Dale Rodmell argues that criticisms of voluntary approaches to conservation in the marine environment are missing the point. A bigger more important issue is at stake.
Critics tend to dismiss voluntary approaches to marine conservation as a pale imitation of what is actually required to protect sensitive habitats and species. Poor compliance and mixed levels of uptake of voluntary measures are two of the most serious criticisms levelled.
However, in the last few years voluntary approaches to conservation and fisheries management have had their supporters, not least because during an era of budget cuts and fiscal constraint, they been seen as a way of cutting red tape and the costs to business, and government.
Beyond the Binary
I believe that it is unfortunate that the debate for and against voluntary measures has been posed in these stark polar opposite terms because something important is lost in the heat and froth of the argument. This is that the evidence from around the world strongly suggests that irrespective of whether measures are legal requirements or based on voluntary agreements, the success of any measure is closely linked to the views and interests of those who are affected by them. In the jargon this is buy-in.
At its best a voluntary approach represents something more important than just a code of behaviour without legal sanction. It signifies that those subject to management have had the opportunity to come forward and be part of the solution to a marine management or conservation issue. By definition, involvement means some level of buy-in has been achieved to the objectives of management.

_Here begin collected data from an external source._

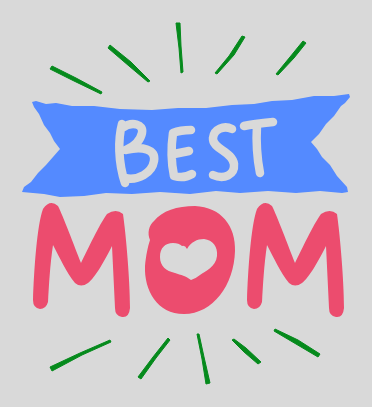
<!DOCTYPE html>
<html lang="en">
<head>
<meta charset="utf-8">
<title>Best Mom</title>
<style>
:root { --paper: #d9d9d9; --ribbon: #548aff; --rose: #ec4c6e; --leaf: #058a1c; }
html, body { margin: 0; height: 100%; overflow: hidden; background: var(--paper); }
svg { display: block; width: 372px; height: 407px; }
.paper { fill: var(--paper); }
.ribbon { fill: var(--ribbon); }
.best { fill: none; stroke: var(--paper); stroke-width: 8.5; stroke-linecap: round; stroke-linejoin: round; }
.mom { fill: var(--rose); }
.rays { fill: var(--leaf); stroke: var(--leaf); stroke-width: 1; stroke-linejoin: round; }
</style>
</head>
<body>
<svg viewBox="0 0 372 407" role="img" aria-label="Best Mom">
  <defs>
    <path id="letter-m" d="M33 300C34 270 37 225 43 209Q50 199 58 206C63 216 74 245 81 263C88 249 99 225 107 214Q116 208 123 214C126 235 130 280 130 308Q129 318 122 317Q115 316 115 308L112 246C105 260 95 278 88 283Q81 288 75 283C66 272 60 258 53 245C50 265 49 285 48 302Q46 309 40 309Q33 308 33 300Z"/>
  </defs>
  <rect class="paper" width="372" height="407"/>

  <g class="rays">
    <g id="rays-top">
      <path d="M52 66L76 78L102 92L101 94L74 81L50 69Z"/>
      <path d="M110 45L131 62L150 81L148 82L129 66L108 48Z"/>
      <path d="M176 23L180 23L181 46L183 72L181 73L179 48Z"/>
      <path d="M242 36L245 37L234 55L217 74L215 73L229 56Z"/>
      <path d="M303 41L306 43L294 58L278 75L276 74L290 57Z"/>
    </g>
    <g id="rays-bottom">
      <path d="M110 340L111 342L82 355L52 371L50 367L80 353Z"/>
      <path d="M168 338L170 340L156 358L141 379L138 377L153 357Z"/>
      <path d="M197 334L199 334L204 357L210 383L206 384L202 359Z"/>
      <path d="M234 339L246 348L261 362L258 364L244 352L232 340Z"/>
      <path d="M275 329L298 340L320 354L318 357L296 344L274 331Z"/>
    </g>
  </g>

  <path class="ribbon" d="M32 102L36 101L46 104L56 103L72 106L94 106L120 109L152 110L178 108L206 108L232 105L254 104L272 101L292 100L314 96L334 96L349 94L350 97L345 103L341 106L334 116L326 124L319 134L311 142L317 149L322 157L330 165L337 176L347 187L348 192L342 193L320 191L296 193L268 191L240 193L216 191L190 194L160 192L132 194L106 193L84 196L60 197L44 194L22 192L24 187L31 182L38 173L46 165L53 157L60 149L54 141L50 133L44 125L39 114L34 107Z"/>

  <g class="best" id="lettering-best">
    <path d="M122 124C118 139 118 162 125 183M122 128C132 121 144 124 142 133C140 142 133 147 126 150C142 146 156 149 154 161C152 173 138 181 125 178"/>
    <path d="M191 130C185 130 178 131 173 133C171 147 171 162 174 176C181 178 187 177 192 174M174 154L189 151"/>
    <path d="M232 129C224 125 214 129 213 138C212 149 232 151 234 164C235 175 224 180 213 175"/>
    <path d="M244 126C253 124 263 123 273 122M257 125C256 142 257 158 260 173"/>
  </g>

  <g class="mom" id="lettering-mom">
    <use href="#letter-m"/>
    <path fill-rule="evenodd" d="M150 240C147 233 149 225 154 221C162 211 177 206 195 206C221 207 236 226 235 251C234 285 213 314 184 314C157 314 144 290 145 266C146 255 148 246 150 240ZM160 257C160 248 165 243 173 243Q179 243 182 246Q185 245 187 249C191 242 197 239 204 239C213 240 218 247 217 256C216 267 205 271 200 275Q195 279 191 280C186 276 181 275 175 273C166 271 160 266 160 257Z"/>
    <use href="#letter-m" x="214"/>
  </g>
</svg>
</body>
</html>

Contrast this with an approach applied through only a top-down process that may simply ban an activity, or dictate how it should be carried out. Experience suggests that top-down approaches will almost invariably generate unintended consequences, due either to poor design or a fundamental rejection of the intent of the rules by those who are subject to them. To function such an approach generally has to be underpinned by costly “police state” style surveillance. That can’t be desirable or efficient.
In contrast, where there is buy-in to management, meaning willing participation in the design and ongoing implementation of the voluntary measures, then there is likely to be a high level of compliance and some level of self-policing of that activity. That is not to argue that government should always refrain from adopting legal management mechanisms over volunteerism – in fact there are those occasions when those who choose to adopt a voluntary code of behaviour may feel their efforts are protected by having a system of legal sanctions in place against transgressions by a minority which may undermine their actions or put them at a disadvantage. But critically, the balance between legal measures and a voluntary approach will depend on the specific circumstances in which a voluntary approach is being applied. What it does demonstrate, though, is that management has been achieved through a truly bottom-up dynamic that is invariably more successful than legislation alone at the implementation stage.
A great example of this is the inshore potting agreement area in Start Bay, south Devon. This started out as a means to manage gear conflict between static and towed gears through a gentleman’s agreement that defined areas and seasons when fishing is reserved for static gear operators. This arrangement was later legally codified by Devon Sea Fisheries Committee (now DSIFCA). The form of management was recognised for providing conservation benefit to the benthic ecology of the area and was subsequently selected as a Marine Conservation Zone (MCZ), and the management regime is now being given consideration towards formally meeting the conservation objectives of the site.
Spurdog, Cod Recovery and Lobster V-notching
In a previous blog, I reported on an alternative approach to the conservation of spurdog by enabling voluntary avoidance of the species through a system of fishing fleet communication and incentivised through a reintroduction of a by-catch allowance consistent with continued recovery of the stock. This follows on the back of similar avoidance approaches such as the catch quota arrangement which is still helping to rebuild the cod stock in the North Sea. The pilot has now received approval from the European Council and has been getting underway managed by the Cornish Fish Producers Organisation with the support of Cefas.
Yet another example is the largely unrecognised behaviour of many lobster fishermen who undertake voluntary v-notching of the tails of lobsters which contributes to the conservation of the stock. This behaviour is supported by a legal instrument banning v-notched lobsters from being landed.
All of these examples point to an important role for government to provide an enabling framework that incentivises and gives the latitude to marine users to come up with, or at least inform, the choice of management arrangements themselves, and where necessary underpin this with a legal back up to enable voluntary behaviour to prevail as the norm. As such, the voluntary approach is an expression of a fruitful dynamic between regulators and the regulated that can represent some of the best examples of conservation that are also economically sustainable and socially just. It shouldn’t be shunned as being second rate.